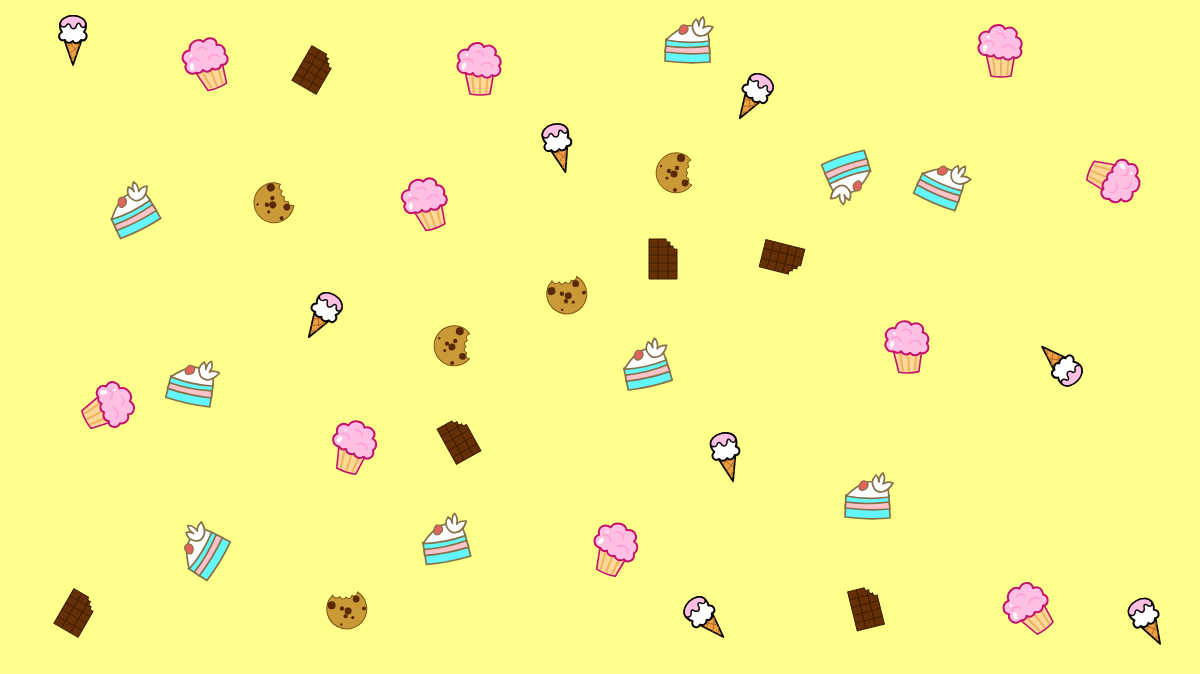
<!DOCTYPE html>
<html lang="en">
<head>
<meta charset="utf-8">
<title>Sweet treats pattern</title>
<style>
:root {
  --butter: #ffff8c;
  --frosting: #ffbfe3;
  --frosting-shade: #fd9fd3;
  --berry-line: #c2126c;
  --wrapper: #ffd796;
  --wrapper-fold: #eeb35f;
  --ink: #0b0809;
  --white: #ffffff;
  --cone: #eba044;
  --cone-line: #a9601c;
  --chocolate: #653005;
  --chocolate-line: #3d1b02;
  --biscuit: #c99a35;
  --biscuit-line: #7c5416;
  --chip: #5a2a08;
  --cake-line: #857048;
  --sponge: #62f7fb;
  --filling: #fbc3c8;
  --strawberry: #e0655f;
}
html, body { margin: 0; height: 100%; overflow: hidden; background: var(--butter); }
.pattern { display: block; width: 1200px; height: 674px; }
.background { fill: var(--butter); }
.frosting { fill: var(--frosting); stroke: var(--berry-line); stroke-width: 2; stroke-linejoin: round; }
.frosting-swirl { fill: none; stroke: var(--frosting-shade); stroke-width: 1.6; stroke-linecap: round; }
.shine { fill: var(--white); }
.wrapper { fill: var(--wrapper); stroke: var(--berry-line); stroke-width: 1.6; stroke-linejoin: round; }
.wrapper-fold { fill: none; stroke: var(--wrapper-fold); stroke-width: 2; }
.cone { fill: var(--cone); stroke: var(--ink); stroke-width: 1.8; stroke-linejoin: round; }
.cone-grid { fill: none; stroke: var(--cone-line); stroke-width: 0.8; }
.scoop { fill: var(--white); stroke: var(--ink); stroke-width: 2; stroke-linejoin: round; }
.syrup { fill: var(--frosting); stroke: var(--ink); stroke-width: 1.5; stroke-linejoin: round; }
.bar { fill: var(--chocolate); stroke: var(--chocolate-line); stroke-width: 1; }
.bar-grid { fill: none; stroke: var(--chocolate-line); stroke-width: 0.9; }
.biscuit { fill: var(--biscuit); stroke: var(--biscuit-line); stroke-width: 1; }
.chip { fill: var(--chip); }
.sponge { fill: var(--sponge); }
.filling { fill: var(--filling); }
.icing { fill: var(--white); }
.sponge, .filling, .icing { stroke: var(--cake-line); stroke-width: 1.7; stroke-linejoin: round; }
.strawberry { fill: var(--strawberry); stroke: var(--cake-line); stroke-width: 1.2; }
</style>
</head>
<body>
<svg class="pattern" viewBox="0 0 1200 674" role="img" aria-label="Cupcakes, ice creams, chocolate bars, cookies and cake slices scattered on yellow">
  <defs>
    <g id="cupcake">
      <path class="wrapper" d="M-14 2 L-9 25 Q1 27 11 25 L15 2 Z"/>
      <path class="wrapper-fold" d="M-7 6 L-5 24 M1 6 V25 M9 6 L7 24"/>
      <path class="frosting" d="M-13 4 C-21 5 -24 -4 -19 -8 C-24 -15 -17 -21 -11 -19 C-9 -27 2 -28 5 -22 C12 -26 19 -20 16 -14 C22 -13 23 -6 20 -3 C24 3 18 9 13 6 C10 10 5 9 3 6 C-1 9 -5 7 -6 4 C-8 6 -11 6 -13 4 Z"/>
      <path class="frosting-swirl" d="M-15 -9 C-10 -12 -7 -9 -6 -6 M-3 -17 C1 -19 5 -16 5 -13 M3 -4 C7 -8 13 -6 14 -2"/>
      <ellipse class="shine" cx="-15" cy="-3" rx="2" ry="3.5" transform="rotate(20 -15 -3)"/>
      <circle class="shine" cx="-12" cy="-14" r="1.2"/>
    </g>

    <g id="ice-cream">
      <path class="cone" d="M-9 -1 L0 25 L9 -1 Z"/>
      <path class="cone-grid" d="M-6 7 L5 0 M-4 14 L7 5 M-2 20 L4 14 M-4 1 L4 12 M3 1 L6 7"/>
      <path class="scoop" d="M-13 -15 C-12 -27 12 -27 13 -15 C13 -11 12 -9 11 -8 C16 -5 13 2 8 0 C6 4 1 4 0 1 C-3 4 -7 3 -8 0 C-14 2 -16 -5 -11 -8 C-13 -10 -13 -12 -13 -15 Z"/>
      <path class="syrup" d="M-13 -16 C-11 -27 11 -27 13 -16 C12 -11 8 -12 7 -16 C5 -18 4 -16 3 -13 C1 -10 -2 -11 -3 -15 C-4 -17 -6 -16 -7 -14 C-9 -12 -12 -13 -13 -16 Z"/>
    </g>

    <g id="chocolate">
      <path class="bar" d="M-14 -20 H3 Q3 -16 7 -17 Q6 -12 10 -13 Q10 -9 14 -10 V20 H-14 Z"/>
      <path class="bar-grid" d="M-5 -20 V20 M5 -17 V20 M-14 -12 H8 M-14 -4 H14 M-14 4 H14 M-14 12 H14"/>
    </g>

    <g id="cookie">
      <path class="biscuit" d="M11 -17 A20 20 0 1 0 16 12 Q11 11 13 6 Q8 4 12 0 Q8 -4 13 -6 Q10 -11 15 -13 Z"/>
      <circle class="chip" cx="5" cy="-15" r="4"/>
      <circle class="chip" cx="-2" cy="1" r="3.5"/>
      <circle class="chip" cx="-7" cy="-2" r="2.2"/>
      <circle class="chip" cx="1" cy="-5" r="2.2"/>
      <circle class="chip" cx="9" cy="10" r="3.4"/>
      <circle class="chip" cx="-9" cy="5" r="1.6"/>
      <circle class="chip" cx="-1" cy="17" r="2"/>
      <circle class="chip" cx="-15" cy="-7" r="1.2"/>
    </g>

    <g id="cake">
      <path class="sponge" d="M-22 -3 Q0 0 21 -3 L22 20 Q0 22 -23 19 Z"/>
      <path class="filling" d="M-22 4 Q0 7 21 4 L22 11 Q0 13 -23 10 Z"/>
      <path class="icing" d="M-22 -2 C-16 -8 -9 -13 -2 -16 C8 -17 16 -14 20 -9 L21 -1 Q0 2 -22 -2 Z"/>
      <path class="icing" d="M6 -10 C3 -15 5 -20 8 -23 Q11 -20 11 -16 Q11 -22 15 -25 Q18 -20 15 -14 Q19 -17 25 -15 C22 -10 19 -6 13 -6 Q8 -6 6 -10 Z"/>
      <path class="strawberry" d="M-9 -10 C-9 -15 -6 -18 -3 -17 C1 -16 1 -11 -2 -9 C-5 -7 -8 -7 -9 -10 Z"/>
    </g>
  </defs>

  <rect class="background" width="1200" height="674"/>

  <g id="cupcakes">
    <use href="#cupcake" transform="translate(207 64) rotate(-22)"/>
    <use href="#cupcake" transform="translate(479 69)"/>
    <use href="#cupcake" transform="translate(1000 51)"/>
    <use href="#cupcake" transform="translate(426 204) rotate(-20)"/>
    <use href="#cupcake" transform="translate(1114 179) rotate(112)"/>
    <use href="#cupcake" transform="translate(907 347) rotate(-2)"/>
    <use href="#cupcake" transform="translate(108 407) rotate(62)"/>
    <use href="#cupcake" transform="translate(353 447) rotate(18)"/>
    <use href="#cupcake" transform="translate(614 549) rotate(21)"/>
    <use href="#cupcake" transform="translate(1029 609) rotate(-38)"/>
  </g>

  <g id="ice-creams">
    <use href="#ice-cream" transform="translate(73 40)"/>
    <use href="#ice-cream" transform="translate(753 97) rotate(32)"/>
    <use href="#ice-cream" transform="translate(559 148) rotate(-15)"/>
    <use href="#ice-cream" transform="translate(322 316) rotate(32)"/>
    <use href="#ice-cream" transform="translate(1060 364) rotate(134)"/>
    <use href="#ice-cream" transform="translate(727 457) rotate(-14)"/>
    <use href="#ice-cream" transform="translate(706 619) rotate(-44)"/>
    <use href="#ice-cream" transform="translate(1148 622) rotate(-29)"/>
  </g>

  <g id="chocolate-bars">
    <use href="#chocolate" transform="translate(314 70) rotate(30)"/>
    <use href="#chocolate" transform="translate(663 259)"/>
    <use href="#chocolate" transform="translate(782 258) rotate(104)"/>
    <use href="#chocolate" transform="translate(459 440) rotate(-29)"/>
    <use href="#chocolate" transform="translate(76 613) rotate(30)"/>
    <use href="#chocolate" transform="translate(866 608) rotate(-14)"/>
  </g>

  <g id="cookies">
    <use href="#cookie" transform="translate(676 173)"/>
    <use href="#cookie" transform="translate(274 203) rotate(-30)"/>
    <use href="#cookie" transform="translate(567 294) rotate(-98)"/>
    <use href="#cookie" transform="translate(454 346) rotate(3)"/>
    <use href="#cookie" transform="translate(347 609) rotate(-95)"/>
  </g>

  <g id="cake-slices">
    <use href="#cake" transform="translate(688 42)"/>
    <use href="#cake" transform="translate(132 211) rotate(-28)"/>
    <use href="#cake" transform="translate(849 176) rotate(160)"/>
    <use href="#cake" transform="translate(942 184) rotate(22)"/>
    <use href="#cake" transform="translate(192 383) rotate(11)"/>
    <use href="#cake" transform="translate(646 366) rotate(-14)"/>
    <use href="#cake" transform="translate(868 498)"/>
    <use href="#cake" transform="translate(445 541) rotate(-12)"/>
    <use href="#cake" transform="translate(202 551) rotate(-60)"/>
  </g>
</svg>
</body>
</html>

> **Exercise prompt**
Go through the listing above and copy each line where the string "bars" appears.

> **Result**
<svg class="pattern" viewBox="0 0 1200 674" role="img" aria-label="Cupcakes, ice creams, chocolate bars, cookies and cake slices scattered on yellow">
  <g id="chocolate-bars">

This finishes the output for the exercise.